So, I set out to write the book I wanted to read. Yesterday, September 26, 2023, I submitted my draft manuscript to my publisher.
- I twice traveled into parts of Missouri, Illinois, and Indiana struck by the storm nearly a century ago.
- I poured through state and local historical societies, universities, and stacks of clippings and records from dozens of libraries.
- I read hundreds of newspaper reports from before, during, and after the storm.
- I spoke with meteorologists.
- I read every existing book, which is only about four or five.
- I discovered, scanned, and compiled over a hundred photos — many of which were compiled from glass negatives. At this point, I may have seen every photo taken from that day that still exists.

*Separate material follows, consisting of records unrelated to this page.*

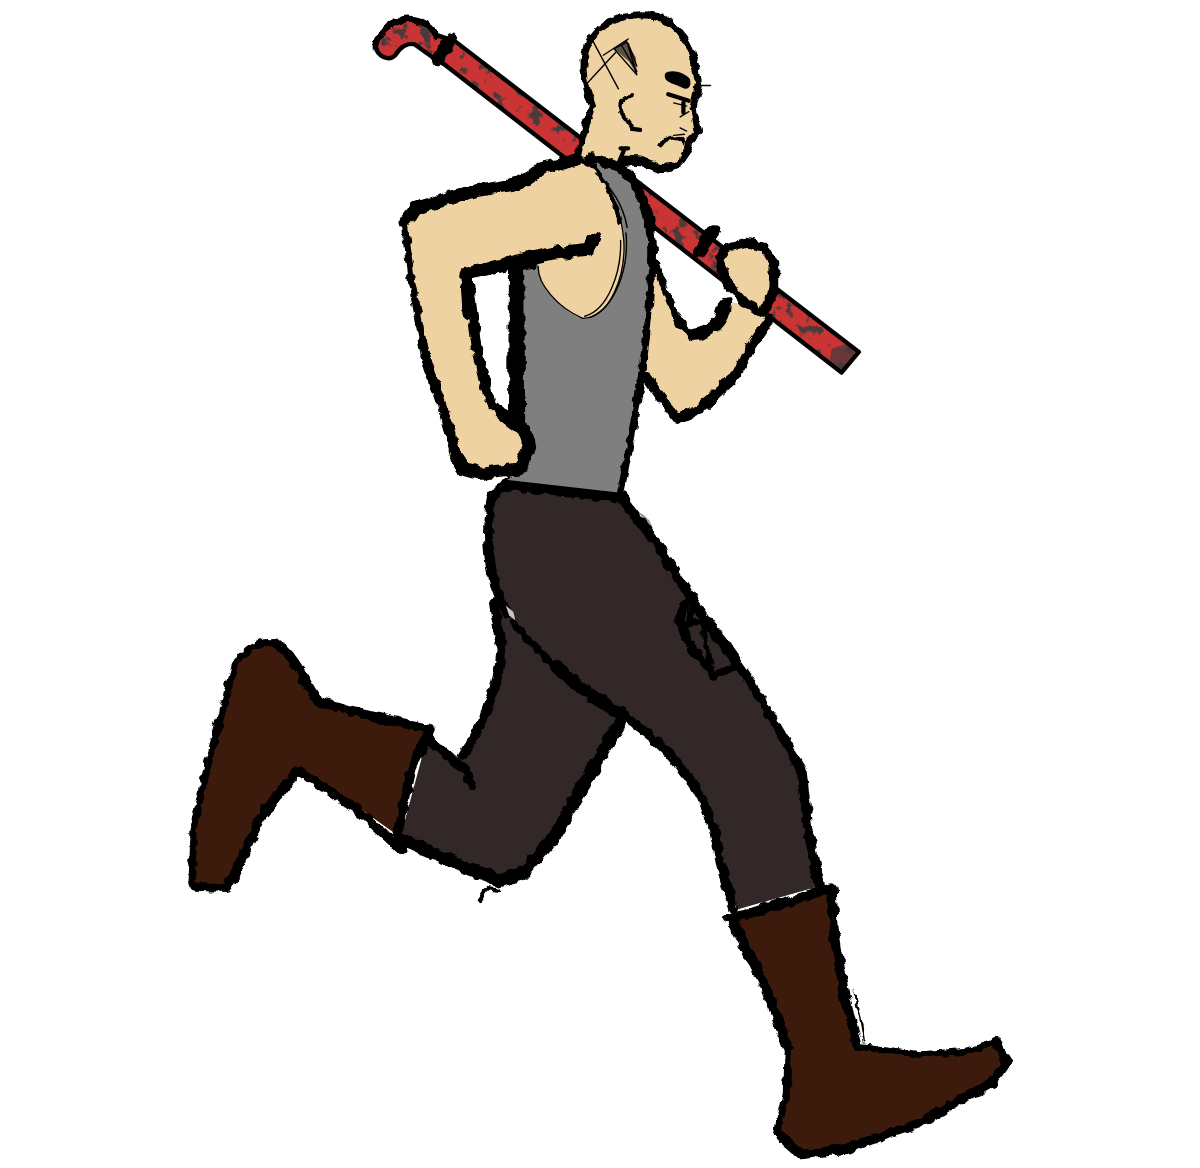
<!DOCTYPE html>
<html lang="en">
<head>
<meta charset="utf-8">
<title>Running man with crowbar</title>
<style>
  :root {
    --paper: #ffffff;
    --ink: #030202;
    --skin: #efd2a2;
    --vest: #7f7f7f;
    --trousers: #322828;
    --boot: #3c1b0d;
    --iron: #ca3434;
    --rust: #4a3a3a;
  }
  html, body { margin: 0; background: var(--paper); overflow: hidden; }
  .canvas { display: block; width: 1200px; height: 1168px; }
  .skin { fill: var(--skin); }
  .vest { fill: var(--vest); }
  .trousers { fill: var(--trousers); }
  .boot { fill: var(--boot); }
  .iron { fill: var(--iron); }
  .rust { fill: var(--rust); }
  .solid { fill: var(--ink); }
  .ink { fill: none; stroke: var(--ink); stroke-width: 9; stroke-linecap: round; stroke-linejoin: round; }
  .heavy { stroke-width: 12; }
  .medium { stroke-width: 6.5; }
  .fine { stroke-width: 4; }
  .hair { stroke-width: 1.3; }
</style>
</head>
<body>
<svg class="canvas" viewBox="0 0 1108 1078.5" role="img" aria-label="Bald man in a grey vest running with a red crowbar over his shoulder">
  <defs>
    <filter id="rough-ink" filterUnits="userSpaceOnUse" x="0" y="0" width="1108" height="1079">
      <feTurbulence type="fractalNoise" baseFrequency="0.11" numOctaves="2" seed="7" result="grain"/>
      <feDisplacementMap in="SourceGraphic" in2="grain" scale="7" xChannelSelector="R" yChannelSelector="G"/>
    </filter>
    <filter id="rust-flecks" filterUnits="userSpaceOnUse" x="340" y="0" width="470" height="360">
      <feTurbulence type="fractalNoise" baseFrequency="0.09" numOctaves="4" seed="12"/>
      <feColorMatrix type="matrix" values="0 0 0 0 0  0 0 0 0 0  0 0 0 0 0  9 0 0 0 -5"/>
      <feComposite in="SourceGraphic" operator="in"/>
    </filter>
    <path id="bar-shape" d="M402 32 C395 20 381 16 371 18 C357 22 348 33 347 43 C348 52 359 57 365 51 C369 44 376 39 383 41 L401 54 L411 60 L777 344 L793 325 L420 38 Z"/>
  </defs>

  <g id="crowbar">
    <use href="#bar-shape" class="iron"/>
    <use href="#bar-shape" class="rust" filter="url(#rust-flecks)"/>
    <path class="rust" opacity=".75" d="M768 322 L780 318 L790 326 L778 340 L766 333 Z"/>
    <use href="#bar-shape" class="ink fine"/>
    <g filter="url(#rough-ink)">
      <path class="ink medium" d="M402 32 C395 20 381 16 371 18 C357 22 348 33 347 43"/>
      <path class="ink heavy" d="M417 35 L404 56 M659 213 L646 232"/>
    </g>
  </g>

  <g id="far-arm">
    <path class="skin" d="M600 240 L620 281 C627 300 636 309 649 307 C664 303 671 292 671 278 L690 282 L712 292 L692 322 L681 345 L646 378 L625 388 L597 348 Z"/>
    <path class="skin" d="M663 240 L671 228 L690 223 L705 227 L715 245 L715 269 L705 289 L689 281 L672 262 Z"/>
    <g filter="url(#rough-ink)">
      <path class="ink medium" d="M605 243 L614 267 L627 298 L640 309"/>
      <path class="ink heavy" d="M640 309 C656 307 668 297 669 280"/>
      <path class="ink" d="M711 294 L692 322 L681 345 L646 378 L625 387 L597 348"/>
      <path class="ink" d="M664 240 L671 229 L690 224 L705 228 L715 245 L715 268 L704 289 L689 281 L672 262 L664 240"/>
    </g>
  </g>

  <g id="head">
    <path class="skin" d="M534 143 L540 120 L547 98 C538 75 536 51 545 36 C556 19 576 12 601 14 C626 18 642 45 645 78 L640 100 L645 121 L637 129 C635 145 626 156 613 156 C598 150 587 148 575 149 L580 160 Z"/>
    <g filter="url(#rough-ink)">
      <path class="ink medium" d="M534 141 L540 120 L547 98 C538 75 536 51 545 36 C556 19 576 12 601 14"/>
      <path class="ink medium" d="M601 14 C626 18 642 45 645 78 L640 100 L645 121 L637 129 C635 145 626 156 613 156"/>
      <path class="ink" d="M619 154 L609 156 L592 149 L576 148"/>
      <path class="ink fine" d="M585 89 C573 87 570 99 576 107 L584 118"/>
      <path class="ink fine" d="M610 134 C615 126 624 125 631 131"/>
    </g>
    <path class="solid" d="M614 68 C619 63 633 67 637 73 C639 80 635 84 630 81 C624 77 612 77 614 68 Z"/>
    <path class="ink fine" d="M617 87 L636 93 M631 95 L631 104"/>
    <path class="ink hair" d="M622 95 L634 98 M628 108 L636 103 M628 118 L634 121 M622 125 L632 124 M645 79 L656 79"/>
    <path class="ink fine" d="M584 119 L591 120 M573 137 L580 137"/>
    <g id="scars">
      <path class="ink hair" d="M547 37 L571 82 M543 76 L579 37 M557 51 L580 36"/>
      <path d="M567 45 L579 39 L587 53 L588 69 L581 57 Z" fill="#5b5047"/>
      <path class="ink hair" d="M567 45 L579 39 L588 69 Z M574 42 L588 66 M580 40 L588 61"/>
    </g>
    <path class="ink fine" d="M576 139 L571 151"/>
  </g>

  <g id="back-leg">
    <path class="trousers" d="M455 555 L463 600 C460 640 444 670 424 700 L395 679 L370 772 L420 795 L462 812 L482 808 L512 775 L574 662 L480 572 Z"/>
    <g filter="url(#rough-ink)">
      <path class="ink" d="M456 557 L463 600 C460 640 444 670 427 698"/>
      <path class="ink" d="M394 681 L420 704 L430 711 L436 726"/>
      <path class="ink heavy" d="M370 775 L420 797 L462 813 L482 808 L512 772"/>
      <path class="ink heavy" d="M512 772 L542 720 L574 664"/>
      <path class="ink fine" d="M442 832 L450 820 L461 822"/>
    </g>
    <path class="boot" d="M396 673 L380 710 L368 772 L330 745 L275 709 L240 755 L216 810 L210 820 L180 820 L174 814 L176 765 L190 710 L216 615 C226 597 240 590 255 594 C275 607 282 630 294 648 L345 662 Z"/>
    <g filter="url(#rough-ink)">
      <path class="ink medium" d="M178 815 L178 766 L191 710 L216 616 C226 598 238 591 255 594"/>
      <path class="ink" d="M255 594 C274 607 282 632 294 648 L345 662 L397 673 L380 710 L367 770"/>
      <path class="ink" d="M370 785 L330 748 L275 711 L241 755 L216 808 L209 820 L180 819"/>
    </g>
  </g>

  <g id="front-leg">
    <path class="trousers" d="M470 446 L575 460 L605 500 L640 555 L690 625 L740 710 L747 770 L757 818 L680 840 L668 800 L661 762 C650 728 620 688 573 660 C540 645 500 605 468 568 C450 530 447 490 453 460 Z"/>
    <path d="M590 473 Q601 478 603 490 L597 485 Z" fill="#99908f"/>
    <g filter="url(#rough-ink)">
      <path class="ink" d="M468 566 C450 535 447 490 454 460 Q459 448 470 447"/>
      <path class="ink heavy" d="M470 447 L520 453 L572 457"/>
      <path class="ink" d="M573 458 L605 500 L640 555 L690 625 L740 710 L747 770 L756 817"/>
      <path class="ink medium" d="M474 574 C492 598 512 615 530 632"/>
      <path class="ink heavy" d="M514 616 C532 633 552 648 575 660"/>
      <path class="ink" d="M575 660 C620 690 646 726 659 764 L666 800 L677 839"/>
      <g id="pocket">
        <path class="ink" d="M632 558 L627 573 L638 597 L659 623"/>
        <path class="ink medium" d="M630 575 L650 575 L664 593 M659 623 L677 616 M640 559 L637 572"/>
        <path class="ink fine" d="M648 578 L656 612"/>
      </g>
    </g>
    <path d="M467 559 L470 568 L476 573 L474 565 Z" fill="#c9c4c2"/>
    <path class="boot" d="M676 847 L768 819 L770 860 L780 920 L792 966 L850 975 L890 971 L919 962 L931 980 L917 1000 L850 1038 L780 1062 L740 1067 L718 1048 L726 1010 L729 970 L704 905 Z"/>
    <g filter="url(#rough-ink)">
      <path class="ink" d="M672 848 L690 844 L768 820 L770 860 L780 920 L792 966"/>
      <path class="ink medium" d="M792 966 L850 974 L890 971 L919 962"/>
      <path class="ink" d="M676 850 L704 905 L728 968"/>
      <path class="ink medium" d="M728 968 L726 1010 L718 1046"/>
      <path class="ink" d="M919 962 L930 980 L917 999 L850 1037 L780 1061 L740 1066 L718 1047 L720 1036"/>
      <path class="ink hair" d="M787 914 L793 935 L797 958 M790 920 L795 940 L798 962"/>
    </g>
  </g>

  <g id="torso">
    <path class="vest" d="M527 146 C550 142 572 154 585 165 C597 185 603 215 603 245 C600 310 587 385 573 455 L468 443 L482 436 L480 240 Z"/>
    <g filter="url(#rough-ink)">
      <path class="ink" d="M545 146 C565 150 580 158 586 168 C598 190 603 215 602 240"/>
      <path class="ink medium" d="M602 240 C600 310 588 380 573 455"/>
    </g>
    <path class="solid" d="M470 244 L497 238 L496 248 L484 250 L485 398 L469 384 Z" filter="url(#rough-ink)"/>
  </g>

  <g id="near-arm">
    <path class="skin" d="M528 149 L500 156 L480 169 L440 176 L385 191 L373 205 L380 260 L393 330 L413 390 L424 431 L445 437 L480 434 L490 412 L485 398 L465 385 L451 370 L439 320 L430 253 L470 243 L497 238 C496 254 500 266 512 276 C522 286 531 294 541 294 C560 292 575 262 577 235 C578 205 568 178 555 163 C546 152 538 148 528 149 Z"/>
    <path class="ink hair" d="M497 246 C496 262 515 284 538 294 C563 294 578 255 576 222 C574 196 564 172 552 160"/>
    <path class="ink hair" d="M540 292 C562 286 574 250 573 222 M545 293 C568 284 581 248 578 215 M550 160 C564 172 576 190 579 210"/>
    <g filter="url(#rough-ink)">
      <path class="ink fine" d="M530 147 C541 147 550 154 557 166 Q567 182 572 205"/>
      <path class="ink heavy" d="M532 147 L500 156 L480 169 L440 176 L385 192 L374 205"/>
      <path class="ink medium" d="M373 205 L380 260 L393 330"/>
      <path class="ink" d="M393 330 L413 390 L424 430"/>
      <path class="ink heavy" d="M422 424 L427 432 L445 437 L480 433 L489 412 L484 398 L466 384"/>
      <path class="ink" d="M470 388 L452 371 L440 320 L432 253"/>
      <path class="ink heavy" d="M433 290 L431 253 L470 243 L510 234 L543 230 L549 220"/>
    </g>
  </g>
</svg>
</body>
</html>
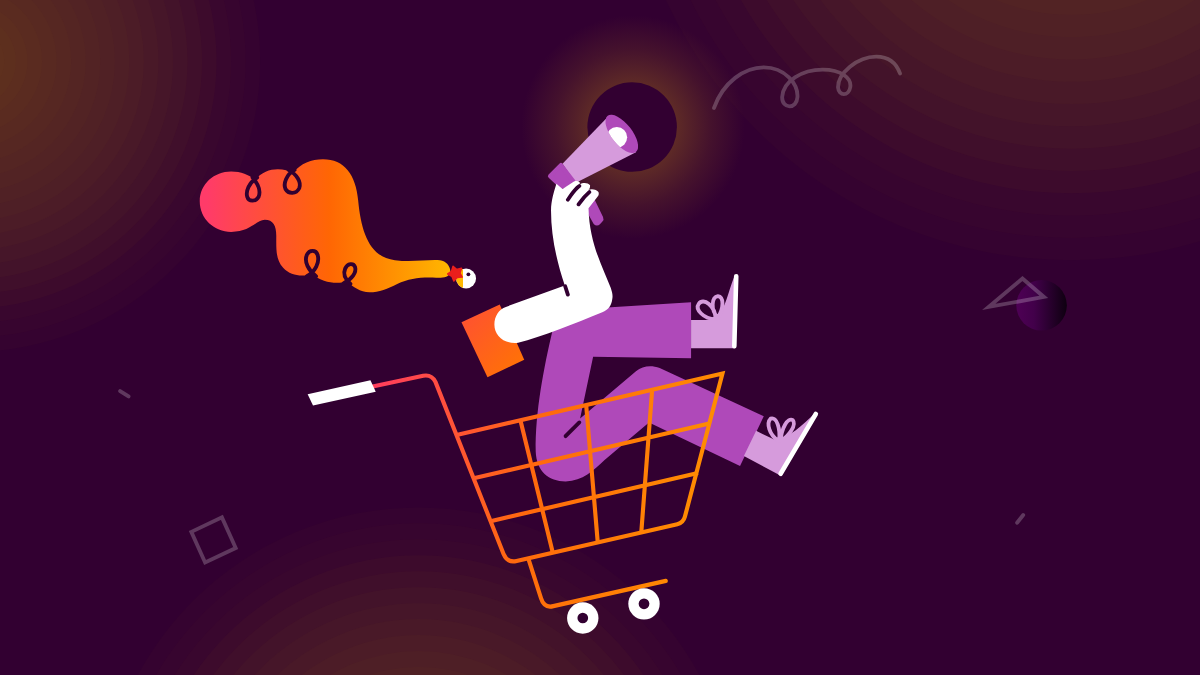
<!DOCTYPE html>
<html lang="en">
<head>
<meta charset="utf-8">
<title>Shopping cart ride</title>
<style>
:root{
  --night:#320031;
  --amber:#7a4520;
  --white:#ffffff;
  --purple:#af49b9;
  --lilac:#d69bdc;
  --red:#ea1f1c;
  --gold:#ffb800;
}
*{margin:0;padding:0;box-sizing:border-box}
html,body{width:1200px;height:675px;overflow:hidden;background:var(--night)}
.stage{display:block;width:1200px;height:675px}
.night{fill:var(--night)}
.white{fill:var(--white)}
.purple{fill:var(--purple)}
.lilac{fill:var(--lilac)}
.rings{fill:var(--amber);fill-opacity:.065}
.rings .faint{fill-opacity:.04}
.doodles{fill:none;stroke:var(--white);stroke-opacity:.22;stroke-width:5;stroke-linecap:round}
.crease{fill:none;stroke:var(--night);stroke-width:5;stroke-linecap:round;stroke-linejoin:round}
.laces{fill:none;stroke:var(--lilac);stroke-width:5;stroke-linejoin:round}
.sole{stroke:var(--white);stroke-width:6;stroke-linecap:round}
.frame{fill:none;stroke:url(#cartPaint);stroke-width:5.4;stroke-linecap:round}
.glow-in{stop-color:var(--amber)}
</style>
</head>
<body>
<svg class="stage" viewBox="0 0 1568 882" preserveAspectRatio="none" role="img" aria-label="A figure with a megaphone tumbling along in a shopping cart, ponytail flying behind">
  <defs>
    <radialGradient id="halo">
      <stop class="glow-in" offset="0" stop-opacity=".68"/>
      <stop class="glow-in" offset=".4" stop-opacity=".6"/>
      <stop class="glow-in" offset=".7" stop-opacity=".26"/>
      <stop class="glow-in" offset="1" stop-opacity="0"/>
    </radialGradient>
    <linearGradient id="hairPaint" gradientUnits="userSpaceOnUse" x1="270" y1="0" x2="590" y2="0">
      <stop offset="0" stop-color="#ff3b69"/>
      <stop offset=".5" stop-color="#ff6604"/>
      <stop offset="1" stop-color="#ffb800"/>
    </linearGradient>
    <linearGradient id="cartPaint" gradientUnits="userSpaceOnUse" x1="480" y1="560" x2="930" y2="660">
      <stop offset="0" stop-color="#ff3f5c"/>
      <stop offset=".5" stop-color="#ff6a0c"/>
      <stop offset="1" stop-color="#ff8f00"/>
    </linearGradient>
    <linearGradient id="shirtPaint" x1="0" y1="0" x2="1" y2="1">
      <stop offset="0" stop-color="#ff4e35"/>
      <stop offset="1" stop-color="#ff7600"/>
    </linearGradient>
    <linearGradient id="ballPaint">
      <stop offset="0" stop-color="#4e0055"/>
      <stop offset=".35" stop-color="#42004a"/>
      <stop offset="1" stop-color="#0e0010"/>
    </linearGradient>
    <clipPath id="hornMouth"><ellipse cx="812.500" cy="175" rx="13.500" ry="30" transform="rotate(-38 812.500 175)"/></clipPath>
    <clipPath id="beadSide"><rect x="590" y="345" width="15" height="40"/></clipPath>
    <g id="rings" class="rings">
      <circle class="faint" r="100"/><circle class="faint" r="95"/><circle class="faint" r="90"/>
      <circle r="85"/><circle r="80"/><circle r="75"/><circle r="70"/><circle r="65"/>
      <circle r="60"/><circle r="55"/><circle r="50"/><circle r="45"/><circle r="40"/>
      <circle r="35"/><circle r="30"/><circle r="25"/><circle r="20"/><circle r="16"/>
      <circle r="12"/><circle r="8"/>
    </g>
    <g id="wheel">
      <circle class="white" r="20.500"/>
      <circle class="night" r="7"/>
    </g>
  </defs>

  <g id="sky">
    <rect class="night" width="1568" height="882"/>
    <use href="#rings" transform="translate(-40 80) scale(3.8)"/>
    <use href="#rings" transform="translate(1400 -243) scale(5.83)"/>
    <use href="#rings" transform="translate(547 1080) scale(4.17)"/>
    <circle cx="827" cy="166" r="146" fill="url(#halo)"/>
    <circle class="night" cx="826" cy="166" r="58.500"/>
  </g>

  <g id="ornaments">
    <circle cx="1361" cy="399" r="33" fill="url(#ballPaint)"/>
    <g class="doodles">
      <path d="M933 141C945 107 973 88 998 88C1026 88 1043 110 1042 127C1041 143 1022 143 1022 127C1023 106 1048 91 1075 91C1099 91 1113 102 1111 114C1109 126 1096 126 1095 114C1095 96 1120 74 1145 74C1160 74 1171 82 1176 96"/>
      <path stroke-linecap="butt" stroke-linejoin="miter" d="M250 695L290 676L308 716L268 735Z"/>
      <path stroke-linejoin="miter" d="M1336 364L1364 388L1292 401Z"/>
      <path d="M157 511L168 518M1337 673L1329 683"/>
    </g>
  </g>

  <g id="ponytail">
    <path fill="url(#hairPaint)" d="M261 263C261 240 280 224 302 224C315 224 325 228 333 235C342 225 352 221 363 221C371 221 377 223 383 226C393 213 407 208 422 208C450 208 465 228 468 262C472 304 483 336 516 340C538 343 556 339 575 340C584 341 590 350 588 357C585 363 578 363 570 363C550 362 535 364 519 371C507 377 495 382 483 382C470 381 462 375 453 368C440 371 421 370 408 358C396 362 380 361 370 350C360 339 361 325 361 308C361 295 357 287 346 287C335 287 328 303 302 303C280 303 261 286 261 263Z"/>
    <g class="crease">
      <path d="M336 232C325 239 321 250 323 257C325 264 334 264 338 257C341 249 337 240 330 232"/>
      <path d="M385 222C374 228 370 240 373 247C377 254 387 254 391 246C394 238 388 228 377 222"/>
      <path d="M401 361C412 355 418 343 415 333C413 326 404 326 401 333C397 342 403 353 413 361"/>
      <path d="M449 370C460 365 466 356 464 349C462 343 454 344 451 351C448 358 451 365 458 371"/>
    </g>
    <g id="hair-bead">
      <circle class="white" cx="609" cy="364" r="13"/>
      <circle cx="609" cy="364" r="13" fill="var(--gold)" clip-path="url(#beadSide)"/>
      <circle class="night" cx="612" cy="358.500" r="2.500"/>
      <path fill="var(--red)" stroke="var(--red)" stroke-width="2" stroke-linejoin="round" d="M592 348L596.500 352L603 350.500L601 357L604 362L597.500 362.500L593 367L590.500 361L585 358L590 354.500Z"/>
    </g>
  </g>

  <g id="figure">
    <path id="neck-piece" fill="url(#shirtPaint)" d="M603 421L653 398L685 470L637 493Z"/>
    <g id="trousers">
      <path class="purple" d="M722 432L788 402L903 395V468L775 466L758 547L831 485C840 478 851 477 862 481L998 544L967 609L848 552L790 601C775 615 762 628 739 629C717 629 701 616 700 590C699 540 711 478 722 432Z"/>
      <path class="crease" d="M757 552L739 570"/>
    </g>
    <g id="upper-shoe">
      <path class="lilac" d="M903 418H930C948 410 950 384 960 360L960 455H903Z"/>
      <path class="sole" d="M962 361L959.500 452.500"/>
      <path class="laces" d="M935 417C919 417 908 404 913 397C919 388 935 400 935 417ZM938 415C928 405 930 388 938 387C946 388 946 402 938 415Z"/>
    </g>
    <g id="lower-shoe">
      <path class="lilac" d="M972 596L988 563L1013 575C1031 572 1048 556 1065 540L1019 621Z"/>
      <path class="sole" d="M1066 541L1020 619"/>
      <path class="laces" d="M1017 576C1005 568 1001 553 1007 547C1015 544 1020 560 1018 576ZM1020 576C1021 560 1029 545 1036 549C1041 555 1031 570 1020 576Z"/>
    </g>
    <g id="megaphone">
      <path fill="none" stroke="var(--purple)" stroke-width="11" stroke-linejoin="round" d="M766 264L771 261L783 286L780 289Z"/>
      <path class="lilac" d="M735 214L794 153L831 199L752 239Z"/>
      <ellipse class="purple" cx="812.500" cy="175" rx="13.500" ry="30" transform="rotate(-38 812.500 175)"/>
      <circle class="white" cx="806" cy="179.500" r="13.500" clip-path="url(#hornMouth)"/>
      <path class="purple" stroke="var(--purple)" stroke-width="6" stroke-linejoin="round" d="M719 230L733 216L749 237L734 244Z"/>
    </g>
    <g id="white-sleeve-and-hand">
      <path class="white" d="M661 401L738 373C727 340 720 308 720 275C720 262 724 250 727 240L735 247L750 237C756 235 759 238 757 241C763 238 768 239 771 242C771 245 771 246 769 248C774 246 780 248 782 251C783 254 782 256 780 258L769 272C770 318 788 350 798 376C800 382 801 386 800 391C799 399 795 405 787 408C751 423 708 440 677 448C658 450 646 438 646 424C646 413 652 404 661 401Z"/>
      <path class="crease" d="M738.500 374L742 385M742 261C747 254 750 248 757 243M756 267C761 260 763 257 770 251"/>
    </g>
  </g>

  <g id="cart">
    <g class="frame">
      <path stroke-linejoin="miter" d="M487 505L553 491Q564 489 569 499L658 724Q663 736 675 733L885 685Q893 683 895 675L944 488L598 568"/>
      <path stroke-linecap="butt" d="M619 625L928 553M641 681L912 618M680 549L722 721M766 530L781 708M852 511L838 695"/>
      <path d="M691 732L707 782Q711 795 723 792L870 759"/>
    </g>
    <path class="white" d="M402 515L484 497L491 512L409 530Z"/>
    <use href="#wheel" x="761.500" y="807.500"/>
    <use href="#wheel" x="841.500" y="789"/>
  </g>
</svg>
</body>
</html>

- I looked at modern data-driven computer models of the conditions that day.
- With the help of researchers at Purdue and the National Weather Service, I was able to get information on temperatures, rain fall, and winds recorded at utility plants along the storm’s path.
- I read research journals and reports on the storm from both that era, the 70s, and as recently as 2010.
- I initially drafted over 75,000 words that I’ve since trimmed to just under 50,000.
I wanted to know more about the recovery — something virtually no existing book discussed.
I wanted to know how the government responded and what issues people endured long after the storm.
I wanted to know what kinds of fear, heroism, and the details of what people faced during and after the storm.
I even wanted to know what some people did before the storm.
I came away with scores of stories, some complete and some a mystery lost to history. I came away with what I believe to be the most thorough account of the recovery efforts available today.
There were documented accounts of heroism, rescues, immense misery and sadness, and a mammoth global response that people living in the affected communities hadn’t even heard of. When I spoke to people in local historical societies who said, “Wait, really?” I knew I was on to something new and valuable.
To people who live in the impacted area, especially around Murphysboro, Illinois, The Great American Tornado as it was called is an important part of their history. So much so several people I spoke to referred to it almost as if it was part of their identity, and rightly so.
The damage from the storm was so severe and devastating that the economic impact is still noticeable today. In fact, I recently discovered that when you adjust for inflation, Illinois’ overall average of tornado-related costs far outpaces neighboring states like Indiana but is among the highest in the nation. I discovered that the 1925 Tri-State Tornado was so expensive that, even 100 years later, it still distorts Illinois’ average loss values.
Virtually every weekday for two years, about two hours a day has been blocked on my calendar and devoted to reading, researching, and writing about this tornado. A little progress each day has added up to a complete book that tells the human story of suffering, resilience, and recovery.
I was also able to look closely at the science and what we know about that day. And, what we still don’t know because, by all accounts, the storm was powerful, but it wasn’t as if it had an unusual confluence of factors that made it so different. It was a rather ordinary tornado with an extraordinarily consistent flow of energy. Not even an outsized portion of energy, just the right flow. Like a top that gets spun just right to stay remarkably stable, consistent, and true for a long time before wobbling and falling away.
I’m excited for the next steps in this process, which includes ever more revisions before a projected release date in time for the 100th anniversary of the storm in March 2025.